Show all the lines in the data below that include the word "html".

------------------------------------------------------------------------

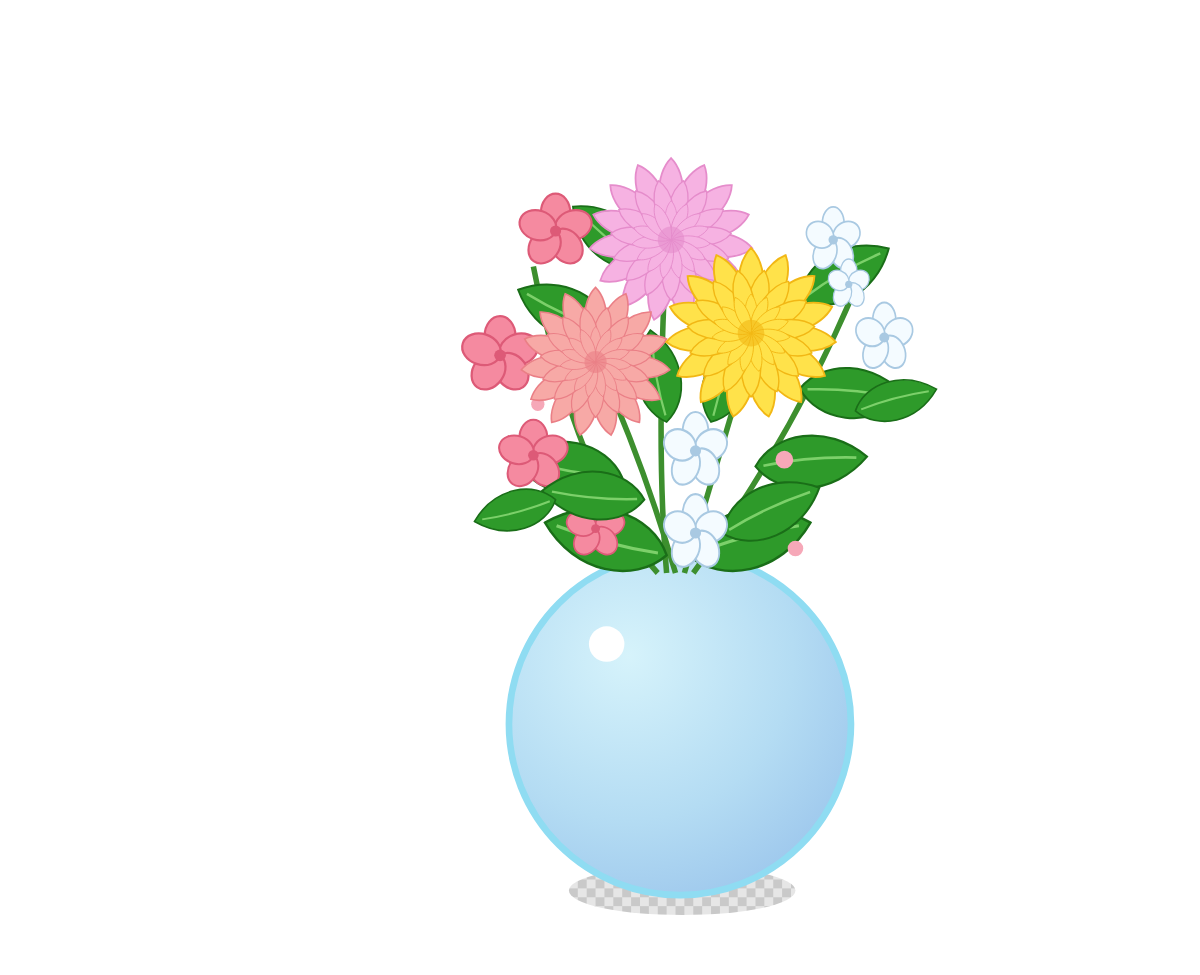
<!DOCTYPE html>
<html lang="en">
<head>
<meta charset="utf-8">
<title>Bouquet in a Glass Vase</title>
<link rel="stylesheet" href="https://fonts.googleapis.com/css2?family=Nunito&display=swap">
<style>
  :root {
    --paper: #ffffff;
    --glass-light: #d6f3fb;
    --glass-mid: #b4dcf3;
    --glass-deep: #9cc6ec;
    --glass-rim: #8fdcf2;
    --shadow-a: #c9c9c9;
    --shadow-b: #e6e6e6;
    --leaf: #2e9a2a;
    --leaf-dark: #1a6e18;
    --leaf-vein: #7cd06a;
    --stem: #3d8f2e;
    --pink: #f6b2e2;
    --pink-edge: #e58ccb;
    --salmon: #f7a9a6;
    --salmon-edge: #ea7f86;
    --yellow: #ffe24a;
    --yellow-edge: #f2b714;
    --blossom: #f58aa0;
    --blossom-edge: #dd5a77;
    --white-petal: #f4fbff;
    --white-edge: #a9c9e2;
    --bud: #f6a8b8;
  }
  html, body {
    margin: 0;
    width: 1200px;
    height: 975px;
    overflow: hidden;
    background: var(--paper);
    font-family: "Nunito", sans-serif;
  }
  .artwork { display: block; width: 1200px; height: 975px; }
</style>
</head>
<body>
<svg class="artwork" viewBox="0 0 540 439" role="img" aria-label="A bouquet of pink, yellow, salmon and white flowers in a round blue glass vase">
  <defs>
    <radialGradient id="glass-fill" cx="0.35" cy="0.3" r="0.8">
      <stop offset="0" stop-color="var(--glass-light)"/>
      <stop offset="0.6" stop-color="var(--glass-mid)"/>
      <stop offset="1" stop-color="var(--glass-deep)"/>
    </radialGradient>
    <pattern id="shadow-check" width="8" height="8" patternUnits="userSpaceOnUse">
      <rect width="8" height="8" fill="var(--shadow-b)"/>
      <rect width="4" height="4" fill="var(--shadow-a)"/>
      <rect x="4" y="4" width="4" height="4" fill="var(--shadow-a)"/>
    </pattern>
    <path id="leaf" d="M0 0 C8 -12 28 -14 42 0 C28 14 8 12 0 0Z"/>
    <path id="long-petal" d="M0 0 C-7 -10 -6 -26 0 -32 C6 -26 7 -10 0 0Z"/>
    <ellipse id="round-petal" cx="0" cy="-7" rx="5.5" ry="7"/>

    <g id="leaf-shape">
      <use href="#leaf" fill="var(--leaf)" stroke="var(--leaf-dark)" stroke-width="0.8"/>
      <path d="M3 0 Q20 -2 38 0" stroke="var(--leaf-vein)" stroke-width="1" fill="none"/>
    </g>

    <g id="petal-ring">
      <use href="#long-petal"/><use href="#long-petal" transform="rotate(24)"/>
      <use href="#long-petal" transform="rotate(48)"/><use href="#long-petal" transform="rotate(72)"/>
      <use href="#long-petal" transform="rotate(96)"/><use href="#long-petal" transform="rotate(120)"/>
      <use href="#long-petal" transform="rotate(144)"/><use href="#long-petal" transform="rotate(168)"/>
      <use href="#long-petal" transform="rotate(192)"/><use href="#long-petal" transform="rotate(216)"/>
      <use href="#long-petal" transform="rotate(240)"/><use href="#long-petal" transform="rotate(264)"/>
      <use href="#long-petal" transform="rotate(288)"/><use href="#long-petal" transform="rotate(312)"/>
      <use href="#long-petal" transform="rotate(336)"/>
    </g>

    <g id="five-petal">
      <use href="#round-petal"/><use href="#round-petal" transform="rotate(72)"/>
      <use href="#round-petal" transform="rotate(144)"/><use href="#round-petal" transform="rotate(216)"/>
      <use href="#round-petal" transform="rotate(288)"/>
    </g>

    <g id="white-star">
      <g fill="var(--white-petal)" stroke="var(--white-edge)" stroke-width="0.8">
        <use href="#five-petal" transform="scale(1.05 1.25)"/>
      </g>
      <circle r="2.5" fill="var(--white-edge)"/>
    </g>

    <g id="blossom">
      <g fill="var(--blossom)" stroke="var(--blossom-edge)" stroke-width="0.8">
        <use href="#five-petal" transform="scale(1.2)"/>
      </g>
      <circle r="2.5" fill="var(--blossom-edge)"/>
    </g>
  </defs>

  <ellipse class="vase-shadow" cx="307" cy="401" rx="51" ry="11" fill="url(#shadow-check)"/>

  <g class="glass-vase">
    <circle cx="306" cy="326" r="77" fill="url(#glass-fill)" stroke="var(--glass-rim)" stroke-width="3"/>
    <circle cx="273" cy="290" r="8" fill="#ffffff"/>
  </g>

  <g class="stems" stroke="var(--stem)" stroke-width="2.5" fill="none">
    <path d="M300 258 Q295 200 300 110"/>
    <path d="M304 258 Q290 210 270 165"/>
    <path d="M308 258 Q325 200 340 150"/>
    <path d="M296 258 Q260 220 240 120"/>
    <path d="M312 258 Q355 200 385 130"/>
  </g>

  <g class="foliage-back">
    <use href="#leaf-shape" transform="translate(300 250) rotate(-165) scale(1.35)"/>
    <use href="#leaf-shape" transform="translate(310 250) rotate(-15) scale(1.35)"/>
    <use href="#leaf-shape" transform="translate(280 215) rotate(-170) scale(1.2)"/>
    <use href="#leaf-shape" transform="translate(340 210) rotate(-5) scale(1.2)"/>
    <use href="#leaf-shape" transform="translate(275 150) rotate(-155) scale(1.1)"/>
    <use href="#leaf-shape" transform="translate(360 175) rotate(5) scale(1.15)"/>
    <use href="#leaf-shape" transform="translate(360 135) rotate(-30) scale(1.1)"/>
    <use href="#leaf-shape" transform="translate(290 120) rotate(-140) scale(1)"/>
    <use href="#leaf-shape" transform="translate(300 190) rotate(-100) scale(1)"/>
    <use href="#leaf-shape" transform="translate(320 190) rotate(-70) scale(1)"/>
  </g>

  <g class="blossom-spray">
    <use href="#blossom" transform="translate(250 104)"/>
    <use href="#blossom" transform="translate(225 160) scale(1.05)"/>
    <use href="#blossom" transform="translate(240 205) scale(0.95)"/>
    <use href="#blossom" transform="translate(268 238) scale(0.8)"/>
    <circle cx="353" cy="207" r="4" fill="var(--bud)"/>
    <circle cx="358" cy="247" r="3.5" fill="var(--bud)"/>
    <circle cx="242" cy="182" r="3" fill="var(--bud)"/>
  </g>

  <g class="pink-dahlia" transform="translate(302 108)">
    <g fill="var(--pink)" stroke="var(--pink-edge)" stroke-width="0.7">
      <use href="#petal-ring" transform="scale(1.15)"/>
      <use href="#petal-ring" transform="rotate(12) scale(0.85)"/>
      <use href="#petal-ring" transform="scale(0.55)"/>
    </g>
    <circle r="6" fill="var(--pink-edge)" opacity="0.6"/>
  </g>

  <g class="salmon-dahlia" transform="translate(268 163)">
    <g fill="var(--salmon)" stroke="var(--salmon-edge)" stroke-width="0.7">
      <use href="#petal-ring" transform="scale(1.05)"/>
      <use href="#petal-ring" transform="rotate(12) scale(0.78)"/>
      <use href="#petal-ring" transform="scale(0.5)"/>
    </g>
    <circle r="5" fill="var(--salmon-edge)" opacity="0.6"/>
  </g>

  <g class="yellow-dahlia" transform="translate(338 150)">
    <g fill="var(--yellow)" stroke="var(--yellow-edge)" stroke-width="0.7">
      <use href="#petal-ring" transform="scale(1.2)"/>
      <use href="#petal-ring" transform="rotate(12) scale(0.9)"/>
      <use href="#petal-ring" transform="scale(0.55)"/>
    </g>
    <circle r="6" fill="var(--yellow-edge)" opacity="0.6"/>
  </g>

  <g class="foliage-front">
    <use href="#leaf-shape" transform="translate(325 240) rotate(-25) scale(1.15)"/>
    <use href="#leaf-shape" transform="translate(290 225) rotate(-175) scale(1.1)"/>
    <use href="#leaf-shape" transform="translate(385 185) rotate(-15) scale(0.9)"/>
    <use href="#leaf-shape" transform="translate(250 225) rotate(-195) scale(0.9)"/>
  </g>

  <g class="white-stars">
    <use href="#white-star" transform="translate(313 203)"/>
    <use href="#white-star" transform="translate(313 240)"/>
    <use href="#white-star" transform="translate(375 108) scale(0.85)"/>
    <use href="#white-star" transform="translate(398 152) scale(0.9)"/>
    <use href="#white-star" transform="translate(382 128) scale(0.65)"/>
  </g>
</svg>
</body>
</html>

------------------------------------------------------------------------

## [ANSWER BOX]
<!DOCTYPE html>
<html lang="en">
  html, body {
</html>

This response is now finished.